(Saved entries)
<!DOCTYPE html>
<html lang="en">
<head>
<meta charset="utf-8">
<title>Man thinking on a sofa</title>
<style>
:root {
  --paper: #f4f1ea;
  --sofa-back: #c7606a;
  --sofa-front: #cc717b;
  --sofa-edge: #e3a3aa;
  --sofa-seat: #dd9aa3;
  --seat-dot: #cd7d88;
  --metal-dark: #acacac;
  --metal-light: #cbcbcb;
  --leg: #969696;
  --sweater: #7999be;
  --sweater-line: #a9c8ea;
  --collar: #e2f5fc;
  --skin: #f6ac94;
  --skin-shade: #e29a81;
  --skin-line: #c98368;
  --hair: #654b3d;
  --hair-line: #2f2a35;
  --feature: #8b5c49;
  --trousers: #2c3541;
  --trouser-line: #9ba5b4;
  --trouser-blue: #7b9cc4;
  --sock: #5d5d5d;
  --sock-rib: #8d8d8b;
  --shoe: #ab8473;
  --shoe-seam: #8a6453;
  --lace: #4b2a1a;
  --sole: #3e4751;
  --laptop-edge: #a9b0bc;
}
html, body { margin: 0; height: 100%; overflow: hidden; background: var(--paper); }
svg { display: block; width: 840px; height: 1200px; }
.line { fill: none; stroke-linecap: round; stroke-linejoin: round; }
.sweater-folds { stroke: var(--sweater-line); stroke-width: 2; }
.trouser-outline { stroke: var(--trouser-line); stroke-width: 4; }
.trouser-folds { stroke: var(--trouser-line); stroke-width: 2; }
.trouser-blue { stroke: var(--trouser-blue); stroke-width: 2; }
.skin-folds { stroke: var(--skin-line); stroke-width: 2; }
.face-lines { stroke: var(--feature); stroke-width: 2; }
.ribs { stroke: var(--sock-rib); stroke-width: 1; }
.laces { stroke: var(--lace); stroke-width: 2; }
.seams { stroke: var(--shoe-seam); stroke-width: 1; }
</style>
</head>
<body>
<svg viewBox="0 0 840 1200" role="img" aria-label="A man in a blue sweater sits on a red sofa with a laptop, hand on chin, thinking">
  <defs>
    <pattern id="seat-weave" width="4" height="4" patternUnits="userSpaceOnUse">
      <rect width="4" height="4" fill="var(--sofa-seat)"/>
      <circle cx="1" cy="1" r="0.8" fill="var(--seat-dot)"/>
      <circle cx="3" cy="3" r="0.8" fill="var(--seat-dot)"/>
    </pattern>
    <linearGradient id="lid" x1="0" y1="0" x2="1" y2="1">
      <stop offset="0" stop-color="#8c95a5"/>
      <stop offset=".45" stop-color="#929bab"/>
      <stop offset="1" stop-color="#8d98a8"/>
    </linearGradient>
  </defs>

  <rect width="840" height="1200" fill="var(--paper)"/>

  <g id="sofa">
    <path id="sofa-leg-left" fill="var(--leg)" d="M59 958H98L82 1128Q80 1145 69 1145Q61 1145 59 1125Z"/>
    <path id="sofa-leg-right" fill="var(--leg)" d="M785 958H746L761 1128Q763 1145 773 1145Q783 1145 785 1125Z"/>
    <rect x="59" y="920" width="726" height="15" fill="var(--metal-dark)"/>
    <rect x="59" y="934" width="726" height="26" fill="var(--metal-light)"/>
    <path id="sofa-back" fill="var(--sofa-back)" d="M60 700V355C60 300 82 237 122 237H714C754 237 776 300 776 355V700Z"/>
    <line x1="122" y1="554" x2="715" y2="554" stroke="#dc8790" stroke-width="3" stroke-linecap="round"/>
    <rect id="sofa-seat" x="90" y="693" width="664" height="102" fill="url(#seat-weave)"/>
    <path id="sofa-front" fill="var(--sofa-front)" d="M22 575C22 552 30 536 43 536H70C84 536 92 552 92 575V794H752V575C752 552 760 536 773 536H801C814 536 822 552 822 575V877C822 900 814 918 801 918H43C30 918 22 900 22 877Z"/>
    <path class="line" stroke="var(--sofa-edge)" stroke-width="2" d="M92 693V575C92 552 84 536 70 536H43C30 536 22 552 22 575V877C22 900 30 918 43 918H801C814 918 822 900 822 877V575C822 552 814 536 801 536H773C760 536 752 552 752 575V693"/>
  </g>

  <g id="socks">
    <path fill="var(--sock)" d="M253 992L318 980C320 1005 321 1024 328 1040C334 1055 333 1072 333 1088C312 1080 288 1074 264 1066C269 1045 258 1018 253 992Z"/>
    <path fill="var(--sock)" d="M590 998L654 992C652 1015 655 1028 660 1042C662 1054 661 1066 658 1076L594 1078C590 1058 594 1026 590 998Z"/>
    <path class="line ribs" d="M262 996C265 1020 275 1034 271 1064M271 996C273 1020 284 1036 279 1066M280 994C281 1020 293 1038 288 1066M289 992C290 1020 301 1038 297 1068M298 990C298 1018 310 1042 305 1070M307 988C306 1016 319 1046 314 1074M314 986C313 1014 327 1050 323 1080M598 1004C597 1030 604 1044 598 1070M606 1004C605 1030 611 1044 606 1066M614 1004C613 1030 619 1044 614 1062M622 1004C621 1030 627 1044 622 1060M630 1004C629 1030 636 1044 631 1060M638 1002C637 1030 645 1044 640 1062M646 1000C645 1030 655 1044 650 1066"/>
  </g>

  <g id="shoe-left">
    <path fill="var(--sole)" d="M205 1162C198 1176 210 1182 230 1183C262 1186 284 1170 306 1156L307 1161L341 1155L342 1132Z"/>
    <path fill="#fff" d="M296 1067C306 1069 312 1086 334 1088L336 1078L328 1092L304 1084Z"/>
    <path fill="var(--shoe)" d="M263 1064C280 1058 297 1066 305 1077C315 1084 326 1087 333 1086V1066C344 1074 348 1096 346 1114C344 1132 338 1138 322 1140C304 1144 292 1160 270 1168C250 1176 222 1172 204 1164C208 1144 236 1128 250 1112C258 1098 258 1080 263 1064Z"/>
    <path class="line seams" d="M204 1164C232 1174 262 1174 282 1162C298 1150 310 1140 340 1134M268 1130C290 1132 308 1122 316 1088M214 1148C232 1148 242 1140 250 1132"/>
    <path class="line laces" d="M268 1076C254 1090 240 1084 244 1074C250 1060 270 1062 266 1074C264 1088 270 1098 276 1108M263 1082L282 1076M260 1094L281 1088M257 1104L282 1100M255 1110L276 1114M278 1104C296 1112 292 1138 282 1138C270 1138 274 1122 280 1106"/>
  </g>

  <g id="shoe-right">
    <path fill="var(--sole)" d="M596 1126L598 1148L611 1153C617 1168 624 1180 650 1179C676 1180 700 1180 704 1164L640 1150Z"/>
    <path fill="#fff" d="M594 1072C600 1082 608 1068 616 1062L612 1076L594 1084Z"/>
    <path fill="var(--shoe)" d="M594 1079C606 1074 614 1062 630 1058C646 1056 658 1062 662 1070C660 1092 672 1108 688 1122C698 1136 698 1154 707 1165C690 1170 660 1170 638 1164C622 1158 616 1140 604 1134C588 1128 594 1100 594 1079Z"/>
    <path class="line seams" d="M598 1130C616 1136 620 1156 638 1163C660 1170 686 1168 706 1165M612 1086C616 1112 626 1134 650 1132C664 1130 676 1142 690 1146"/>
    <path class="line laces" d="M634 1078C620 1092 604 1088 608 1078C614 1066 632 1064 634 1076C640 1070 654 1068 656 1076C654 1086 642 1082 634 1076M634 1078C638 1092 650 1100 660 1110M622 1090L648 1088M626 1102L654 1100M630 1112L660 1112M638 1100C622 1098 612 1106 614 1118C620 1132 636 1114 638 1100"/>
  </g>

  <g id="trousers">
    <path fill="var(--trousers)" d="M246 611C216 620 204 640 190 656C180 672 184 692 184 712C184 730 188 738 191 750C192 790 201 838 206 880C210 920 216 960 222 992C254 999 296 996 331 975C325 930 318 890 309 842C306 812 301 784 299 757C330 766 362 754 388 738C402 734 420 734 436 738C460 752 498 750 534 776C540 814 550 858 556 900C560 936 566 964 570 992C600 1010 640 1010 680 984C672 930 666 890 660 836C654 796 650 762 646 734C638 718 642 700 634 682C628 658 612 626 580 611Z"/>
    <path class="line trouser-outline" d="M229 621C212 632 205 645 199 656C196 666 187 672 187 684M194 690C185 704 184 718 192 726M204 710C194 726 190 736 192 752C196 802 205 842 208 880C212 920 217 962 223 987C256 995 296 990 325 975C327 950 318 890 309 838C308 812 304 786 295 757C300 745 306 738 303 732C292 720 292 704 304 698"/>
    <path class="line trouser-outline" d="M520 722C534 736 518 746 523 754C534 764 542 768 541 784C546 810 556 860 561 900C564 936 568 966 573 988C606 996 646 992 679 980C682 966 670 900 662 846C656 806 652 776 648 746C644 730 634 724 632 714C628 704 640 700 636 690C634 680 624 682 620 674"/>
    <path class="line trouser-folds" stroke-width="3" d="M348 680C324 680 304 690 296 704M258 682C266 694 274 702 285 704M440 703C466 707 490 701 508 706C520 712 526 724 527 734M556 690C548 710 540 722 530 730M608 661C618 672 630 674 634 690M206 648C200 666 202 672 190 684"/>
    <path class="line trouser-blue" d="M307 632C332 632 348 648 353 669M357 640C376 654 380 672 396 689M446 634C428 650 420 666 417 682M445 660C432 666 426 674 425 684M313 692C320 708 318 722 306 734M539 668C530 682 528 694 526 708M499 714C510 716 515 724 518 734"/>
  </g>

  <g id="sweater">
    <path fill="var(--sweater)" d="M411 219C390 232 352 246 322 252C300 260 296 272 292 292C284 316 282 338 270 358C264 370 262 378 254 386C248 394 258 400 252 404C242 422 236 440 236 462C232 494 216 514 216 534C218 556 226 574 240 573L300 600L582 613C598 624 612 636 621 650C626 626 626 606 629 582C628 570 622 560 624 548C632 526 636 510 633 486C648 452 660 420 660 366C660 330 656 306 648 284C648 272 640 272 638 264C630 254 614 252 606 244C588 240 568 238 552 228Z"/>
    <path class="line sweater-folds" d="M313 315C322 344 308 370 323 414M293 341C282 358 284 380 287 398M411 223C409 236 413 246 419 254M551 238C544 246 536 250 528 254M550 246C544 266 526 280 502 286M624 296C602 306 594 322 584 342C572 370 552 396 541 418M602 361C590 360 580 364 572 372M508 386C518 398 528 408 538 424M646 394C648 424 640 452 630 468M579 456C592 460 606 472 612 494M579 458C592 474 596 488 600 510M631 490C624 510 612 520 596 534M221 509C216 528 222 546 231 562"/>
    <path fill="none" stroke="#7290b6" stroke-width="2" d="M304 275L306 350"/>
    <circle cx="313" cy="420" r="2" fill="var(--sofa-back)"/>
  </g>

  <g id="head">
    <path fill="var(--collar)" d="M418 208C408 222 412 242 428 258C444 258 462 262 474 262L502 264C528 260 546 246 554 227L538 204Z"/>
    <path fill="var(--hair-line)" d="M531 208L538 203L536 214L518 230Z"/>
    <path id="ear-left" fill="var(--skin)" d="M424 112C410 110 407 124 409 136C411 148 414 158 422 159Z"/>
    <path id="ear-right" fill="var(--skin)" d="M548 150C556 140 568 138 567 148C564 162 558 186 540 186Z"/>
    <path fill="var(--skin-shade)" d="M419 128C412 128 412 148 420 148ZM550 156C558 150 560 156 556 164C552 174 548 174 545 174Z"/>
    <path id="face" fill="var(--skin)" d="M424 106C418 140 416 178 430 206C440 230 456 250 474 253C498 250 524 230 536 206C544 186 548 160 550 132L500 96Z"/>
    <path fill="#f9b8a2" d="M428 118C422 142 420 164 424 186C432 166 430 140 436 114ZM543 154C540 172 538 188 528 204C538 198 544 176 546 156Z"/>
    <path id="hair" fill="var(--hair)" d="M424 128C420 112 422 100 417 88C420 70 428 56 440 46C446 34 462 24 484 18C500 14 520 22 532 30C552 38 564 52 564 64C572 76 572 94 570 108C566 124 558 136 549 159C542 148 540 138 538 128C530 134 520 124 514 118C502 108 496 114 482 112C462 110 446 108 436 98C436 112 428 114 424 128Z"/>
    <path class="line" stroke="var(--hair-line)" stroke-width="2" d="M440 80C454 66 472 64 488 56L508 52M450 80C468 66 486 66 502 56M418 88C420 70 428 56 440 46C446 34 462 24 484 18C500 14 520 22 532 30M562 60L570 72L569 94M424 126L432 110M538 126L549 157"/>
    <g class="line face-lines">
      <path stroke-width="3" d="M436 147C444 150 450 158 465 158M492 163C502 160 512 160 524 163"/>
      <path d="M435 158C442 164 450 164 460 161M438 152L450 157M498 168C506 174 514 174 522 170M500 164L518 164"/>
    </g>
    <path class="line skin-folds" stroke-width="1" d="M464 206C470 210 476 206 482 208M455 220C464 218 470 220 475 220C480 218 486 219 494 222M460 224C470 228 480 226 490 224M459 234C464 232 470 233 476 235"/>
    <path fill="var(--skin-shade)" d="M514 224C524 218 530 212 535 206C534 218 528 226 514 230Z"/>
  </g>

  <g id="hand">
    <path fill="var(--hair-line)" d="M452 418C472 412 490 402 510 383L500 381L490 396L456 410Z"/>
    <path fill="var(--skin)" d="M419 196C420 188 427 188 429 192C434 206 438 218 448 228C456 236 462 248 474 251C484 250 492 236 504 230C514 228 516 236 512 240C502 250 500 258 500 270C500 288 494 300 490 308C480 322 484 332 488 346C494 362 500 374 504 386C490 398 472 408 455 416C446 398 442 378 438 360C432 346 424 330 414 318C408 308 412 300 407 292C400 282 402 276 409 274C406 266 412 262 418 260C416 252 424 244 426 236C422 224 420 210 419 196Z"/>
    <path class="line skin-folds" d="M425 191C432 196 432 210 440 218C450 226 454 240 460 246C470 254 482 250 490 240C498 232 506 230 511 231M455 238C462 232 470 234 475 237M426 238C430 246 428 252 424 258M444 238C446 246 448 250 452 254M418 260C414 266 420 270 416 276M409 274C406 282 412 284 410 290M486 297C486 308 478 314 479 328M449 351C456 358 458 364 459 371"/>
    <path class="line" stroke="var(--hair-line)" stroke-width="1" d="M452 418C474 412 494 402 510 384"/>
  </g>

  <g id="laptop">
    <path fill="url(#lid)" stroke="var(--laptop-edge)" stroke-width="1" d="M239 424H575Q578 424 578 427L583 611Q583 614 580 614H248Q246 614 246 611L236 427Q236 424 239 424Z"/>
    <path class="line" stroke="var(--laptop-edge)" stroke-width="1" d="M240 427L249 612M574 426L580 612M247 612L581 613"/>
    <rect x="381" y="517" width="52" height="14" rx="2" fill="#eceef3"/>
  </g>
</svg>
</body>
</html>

__Aim of the exercise__
Taking the lines above, repeat exactly those from the line that contains "196C420 188 427" through the line that contains "424H575Q578 424 578", and both of those lines as well. Include nothing else.

__Result for this task__
    <path fill="var(--skin)" d="M419 196C420 188 427 188 429 192C434 206 438 218 448 228C456 236 462 248 474 251C484 250 492 236 504 230C514 228 516 236 512 240C502 250 500 258 500 270C500 288 494 300 490 308C480 322 484 332 488 346C494 362 500 374 504 386C490 398 472 408 455 416C446 398 442 378 438 360C432 346 424 330 414 318C408 308 412 300 407 292C400 282 402 276 409 274C406 266 412 262 418 260C416 252 424 244 426 236C422 224 420 210 419 196Z"/>
    <path class="line skin-folds" d="M425 191C432 196 432 210 440 218C450 226 454 240 460 246C470 254 482 250 490 240C498 232 506 230 511 231M455 238C462 232 470 234 475 237M426 238C430 246 428 252 424 258M444 238C446 246 448 250 452 254M418 260C414 266 420 270 416 276M409 274C406 282 412 284 410 290M486 297C486 308 478 314 479 328M449 351C456 358 458 364 459 371"/>
    <path class="line" stroke="var(--hair-line)" stroke-width="1" d="M452 418C474 412 494 402 510 384"/>
  </g>

  <g id="laptop">
    <path fill="url(#lid)" stroke="var(--laptop-edge)" stroke-width="1" d="M239 424H575Q578 424 578 427L583 611Q583 614 580 614H248Q246 614 246 611L236 427Q236 424 239 424Z"/>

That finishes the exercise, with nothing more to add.